May 17, 2016
Owning property comes with a lot of responsibility. Trees are an important component of both residential and commercial properties that can often be ignored, or at least considered low-priority. When something goes wrong with a large established tree, such a disease or pest infestation, the problem might go unchecked for weeks, months and potentially years before it is noticed or addressed. Left unchecked, an otherwise benign problem can result in costly treatments, property damage, or even complete loss of the tree. We call these trees “hazard trees”.
How do you know your tree is at risk?
There are certain signs your tree is in decline and in need of professional help. Only a certified arborist, be it someone from Preservation Tree or another qualified tree service, should inspect and diagnose tree issues. They can then develop a plan for how to remedy the problem, or make other recommendations, which may include removal.
Remember, when hiring a tree care company, ask for credentials!
These are the signs your tree could be in distress:
Cracks & Decay: Just like on your skin, open wounds on the trunk of your tree, especially if they are oozing, is a sign that something could be wrong.

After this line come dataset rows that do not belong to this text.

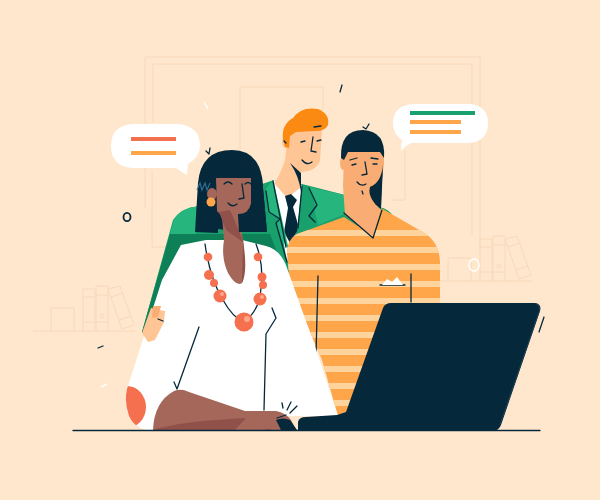
<!DOCTYPE html>
<html lang="en">
<head>
<meta charset="utf-8">
<title>Team at a laptop</title>
<style>
:root {
  --peach: #ffe7cd;
  --peach-line: #f8d8ba;
  --navy: #06283b;
  --green: #18a06d;
  --green-light: #25b57d;
  --green-dark: #0d8058;
  --orange: #ffa64a;
  --stripe: #ffd49c;
  --hair-orange: #fb8a13;
  --coral: #f4704f;
  --skin-light: #ffc594;
  --skin-mid: #f9ad74;
  --skin-brown: #a5675a;
  --skin-brown-dark: #8f5149;
  --white: #fff;
}
html, body { margin: 0; }
body { width: 600px; height: 500px; overflow: hidden; background: var(--peach); }
svg { display: block; }
.backdrop { fill: none; stroke: var(--peach-line); stroke-width: 1; }
.ink { fill: none; stroke: var(--navy); stroke-width: 1.3; stroke-linecap: round; stroke-linejoin: round; }
.navy { fill: var(--navy); }
.white { fill: var(--white); }
.green { fill: var(--green); }
.green-light { fill: var(--green-light); }
.green-dark { fill: var(--green-dark); }
.orange { fill: var(--orange); }
.stripe { fill: var(--stripe); }
.coral { fill: var(--coral); }
.light { fill: var(--skin-light); }
.mid { fill: var(--skin-mid); }
.brown { fill: var(--skin-brown); }
.brown-dark { fill: var(--skin-brown-dark); }
.shine { fill: #ffa78d; }
</style>
</head>
<body>
<svg width="600" height="500" viewBox="0 0 600 500" role="img" aria-label="Three colleagues chatting in front of a laptop">
  <defs>
    <g id="shelf-books">
      <path d="M33 331H135M51 331V308H74V331M83 331V289H95V331M96 331V286H108V331M83 297H95M83 322H95M96 295H108M96 322H108"/>
      <path d="M108 289L120 286L134 325L122 329ZM111 297L123 293M119 320L131 316"/>
      <circle cx="102" cy="316" r="2"/>
    </g>
    <clipPath id="shirt-shape">
      <path d="M344 217L297 234Q287 239 287 254L290 284L322 360L338 416H349L386 303H440V262Q439 240 421 231L381 208L373 236Z"/>
    </clipPath>
    <clipPath id="sleeve-shape">
      <path d="M181 245L160 283L127 389Q124 402 129 416Q136 431 155 431L175 390L210 300Z"/>
    </clipPath>
  </defs>

  <g id="backdrop" class="backdrop">
    <path d="M145 208V57H480V250M153 64V122M153 64H472V235M240 150V87H323V110M152 170V247H172M405 150V200H391"/>
    <use href="#shelf-books"/>
    <use href="#shelf-books" x="397" y="-50"/>
  </g>

  <g id="confetti">
    <g class="ink">
      <path d="M342 85L340 92M363 127L366 129L369 124M206 151L209 154L210 148M98 348L103 346M544 317L539 332"/>
      <ellipse cx="127" cy="217" rx="3.5" ry="4.2" stroke-width="1.8"/>
    </g>
    <g fill="none" stroke="#fff" stroke-width="1.4">
      <path d="M204 102L208 109M101 387L107 384"/>
      <ellipse cx="474" cy="265" rx="5" ry="6"/>
    </g>
  </g>

  <g id="speech-bubbles">
    <path class="white" d="M132 124H178Q200 126 200 146Q200 157 188 164L187 175Q181 172 176 168H132Q111 166 111 146Q111 126 132 124Z"/>
    <rect class="coral" x="131" y="137" width="45" height="4"/>
    <rect class="orange" x="131" y="151" width="45" height="4"/>
    <path class="white" d="M412 104H470Q488 106 488 123Q488 141 470 143H412Q406 145 401 151Q401 144 402 140Q393 134 393 123Q393 106 412 104Z"/>
    <rect class="green" x="410" y="111" width="65" height="4"/>
    <rect class="orange" x="410" y="120" width="51" height="4"/>
    <rect class="orange" x="410" y="130" width="51" height="4"/>
  </g>

  <g id="man-in-green-jacket">
    <path class="green" d="M274 180L256 186L254 206H198Q181 208 173 220L142 332L164 345L200 280H300L345 230L393 216Q389 209 379 207L349 196L302 184Z"/>
    <path class="green-light" d="M198 206Q181 208 174 219L170 234H196V206Z"/>
    <path class="green-dark" d="M170 234H270L284 270L180 247L160 290L145 336L142 332Z"/>
    <path class="green-light" d="M309 187L349 196L345 214L318 225Z"/>
    <path class="white" d="M273 180L302 185L298 225L287 262Z"/>
    <path class="light" d="M288 134L285 160Q279 178 274 183L287 198L300 188V172Q315 172 320 161L322 128H294Z"/>
    <path class="navy" d="M290 163L301 173V192Q299 176 290 163Z"/>
    <ellipse class="light" cx="286" cy="142" rx="4" ry="6"/>
    <path fill="var(--hair-orange)" d="M283 139Q281 125 293 118Q301 106 318 109Q330 114 328 125Q325 131 316 131L296 132L290 136L289 148L285 147Z"/>
    <path class="ink" d="M313 137L311 151L316 152M301 142L305 141M317 141L321 140M302 160Q307 166 312 162M314 127L321 126M284 141L286 143" stroke-width="1.2"/>
    <path class="navy" d="M285 196L291 194L297 200L293 207L299 228L290 243L284 232L288 208Z"/>
    <path class="green-light" d="M273 180L289 250L281 238L276 222L279 218L268 213L266 189Z"/>
    <path class="green" d="M302 185L297 232L290 252L300 240L318 222L309 216L316 207L309 188Z"/>
    <path class="ink" d="M273 181L286 247M302 186L298 228M266 191L269 212L280 219L276 223L287 262M309 188L317 205L309 216L315 222" stroke-width="1"/>
  </g>

  <g id="man-in-striped-shirt">
    <path class="navy" d="M366 167H383Q381 190 381 208L366 200Z"/>
    <path class="mid" d="M344 155L343 186L345 215L373 238L381 210Q369 200 370 187Q382 184 384 164V150H346Z"/>
    <path class="navy" d="M370 187Q381 183 383 165L381 209Q367 198 370 187Z"/>
    <ellipse class="mid" cx="343" cy="163" rx="3" ry="7"/>
    <path class="navy" d="M341 158Q340 130 363 130Q386 131 384 158L380 152H348L344 160Z"/>
    <path class="ink" d="M365 162L367 174L362 175M352 165L356 164M373 164L377 164M350 160L357 158M371 158L378 159M357 182Q361 187 366 184M362 191L363 194" stroke-width="1.2"/>
    <g clip-path="url(#shirt-shape)">
      <rect class="orange" x="285" y="205" width="160" height="215"/>
      <g class="stripe">
        <rect x="285" y="230" width="160" height="6"/>
        <rect x="285" y="247" width="160" height="6"/>
        <rect x="285" y="264" width="160" height="6"/>
        <rect x="285" y="281" width="160" height="6"/>
        <rect x="285" y="298" width="160" height="6"/>
        <rect x="285" y="315" width="160" height="6"/>
        <rect x="285" y="332" width="160" height="6"/>
        <rect x="285" y="349" width="160" height="6"/>
        <rect x="285" y="366" width="160" height="6"/>
        <rect x="285" y="383" width="160" height="6"/>
        <rect x="285" y="400" width="160" height="6"/>
      </g>
    </g>
    <path class="ink" d="M344 213L373 238L382 210M318 276L316 355M411 274V302M380 285H405"/>
    <path class="white" d="M382 285L387 279L392 282L397 277L403 285Z"/>
  </g>

  <g id="woman-in-white">
    <path class="white" d="M181 245L162 280L127 389Q124 402 129 416Q137 431 155 431L176 392L262 416H338L318 355L287 268Q281 250 266 246L242 240H206Z"/>
    <g id="resting-hand">
      <path class="light" d="M151 308L165 311L164 322L155 340L148 342L142 333Z"/>
      <path fill="var(--skin-mid)" d="M153 306L161 306L158 317L152 318Z"/>
      <path class="ink" d="M158 319L163 321" stroke-width="1"/>
    </g>
    <path class="navy" d="M195 232L198 183Q201 150 232 150Q257 150 262 177L267 232H243L218 229V233Z"/>
    <path class="brown" d="M216 178L217 211L222 216L224 240Q221 258 228 273Q236 287 242 283Q246 272 243 239L238 214Q249 214 251 204L254 178Z"/>
    <path class="brown-dark" d="M219 212L226 230L243 242L242 283Q248 272 243 240L230 210Z"/>
    <path class="navy" d="M215 178Q219 160 238 160Q255 163 257 178Z"/>
    <path class="navy" d="M251 177H262L267 232H239L238 215Q249 214 251 204Z"/>
    <ellipse class="brown" cx="212" cy="194" rx="5" ry="6"/>
    <circle cx="211" cy="202" r="4.5" fill="var(--orange)"/>
    <path fill="none" stroke="#2f7195" stroke-width="1.1" d="M197 190L200 183L202 190L205 183L207 190L210 183"/>
    <path class="ink" d="M242 184L244 198L239 199M224 184Q228 180 232 184M245 184Q248 181 251 184M228 203Q232 208 237 204" stroke-width="1.2"/>

    <g id="necklace">
      <path class="ink" d="M205 244Q210 279 223 300Q233 318 244 322Q260 310 261 288Q264 265 256 244"/>
      <g class="coral">
        <circle cx="208" cy="257" r="4.3"/>
        <circle cx="209" cy="275" r="5"/>
        <circle cx="214" cy="283" r="4"/>
        <circle cx="220" cy="296" r="6.5"/>
        <circle cx="244" cy="322" r="9.5"/>
        <circle cx="260" cy="299" r="6.5"/>
        <circle cx="263" cy="285" r="4"/>
        <circle cx="262" cy="277" r="4.5"/>
        <circle cx="258" cy="257" r="4.3"/>
      </g>
      <g class="shine">
        <circle cx="247" cy="319" r="3"/>
        <circle cx="222" cy="294" r="2"/>
        <circle cx="262" cy="297" r="2"/>
      </g>
    </g>

    <g clip-path="url(#sleeve-shape)">
      <ellipse class="coral" cx="127" cy="407" rx="19" ry="21"/>
    </g>
    <path class="brown" d="M153 430Q154 402 174 391Q181 388 189 392L245 411L276 411Q286 413 291 420L296 430Z"/>
    <path class="brown-dark" d="M153 430Q180 421 248 418L278 420L270 430Z"/>
    <path class="brown" d="M248 416L277 412L287 419L280 427L262 430H235Z"/>
    <path class="ink" d="M199 327L177 389L174 382M272 308L276 318L266 334L264 410M277 418L286 415" />
    <path class="ink" d="M283 408L282 403M287 410L291 402M290 413L297 406"/>
  </g>

  <g id="laptop">
    <path class="navy" d="M276 420Q283 417 290 420L297 430H281Z"/>
    <path class="navy" d="M298 430V422Q299 417 306 417L337 415L346 412L383 308Q385 303 391 303H535Q542 304 540 311L501 425Q499 430 494 431H298Z"/>
    <path fill="none" stroke="#1c4257" stroke-width="1" d="M536 304Q541 306 539 312L500 425"/>
  </g>

  <path id="table-edge" class="ink" d="M73 430.5H540" stroke-width="1.5"/>
</svg>
</body>
</html>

Cracks allow pathogens to enter the tree and make it more susceptible to pests. When trees are not properly pruned, sustain wildlife damage or other environmental stresses, fungi and bacteria can enter through the open wound, causing an infection. Over time, you’ll notice the look and vigor of your tree decline.
Is your tree oozing slime? This is a sign of possible serious decay. More on slime flux here.
Codominant trunks: Trees that have two or more dominant trunks can easily break in two during a storm, or as a result of too much weight as the tree ages. We can remedy this problem by bracing and cabling a tree to strengthen both tree trunks.
This tree’s codominant trunks split in two during an ice storm. Unfortunately, it had to be removed.
Mushrooms or Conks on Tree Trunks: A mushroom or fungal conk growing at the base of the tree could mean there is decay inside the tree. Poor tree management could mean a fungal disease could go unnoticed until it’s too late. Over time, the tree could go into such decay it becomes a hazard and may need to be removed.
Construction Damage: Did you know construction on your property, or even your neighbor’s, can cause damage to your tree's roots? Construction plans often don’t take established trees into consideration as they should. Heavy machinery and building materials sit around trees directly on top of their roots, creating intense compaction around the root zone of the tree. This reduces a tree’s ability to properly take in oxygen, water and nutrients at the root zone. Protect your trees during renovation and building projects.
Preservation Tree is committed to preserving trees in the DFW area. For more information on how our certified arborists preserve and protect trees, visit our Services page then give us a call in Dallas 214-528-2266 and Ft. Worth 817-581-4502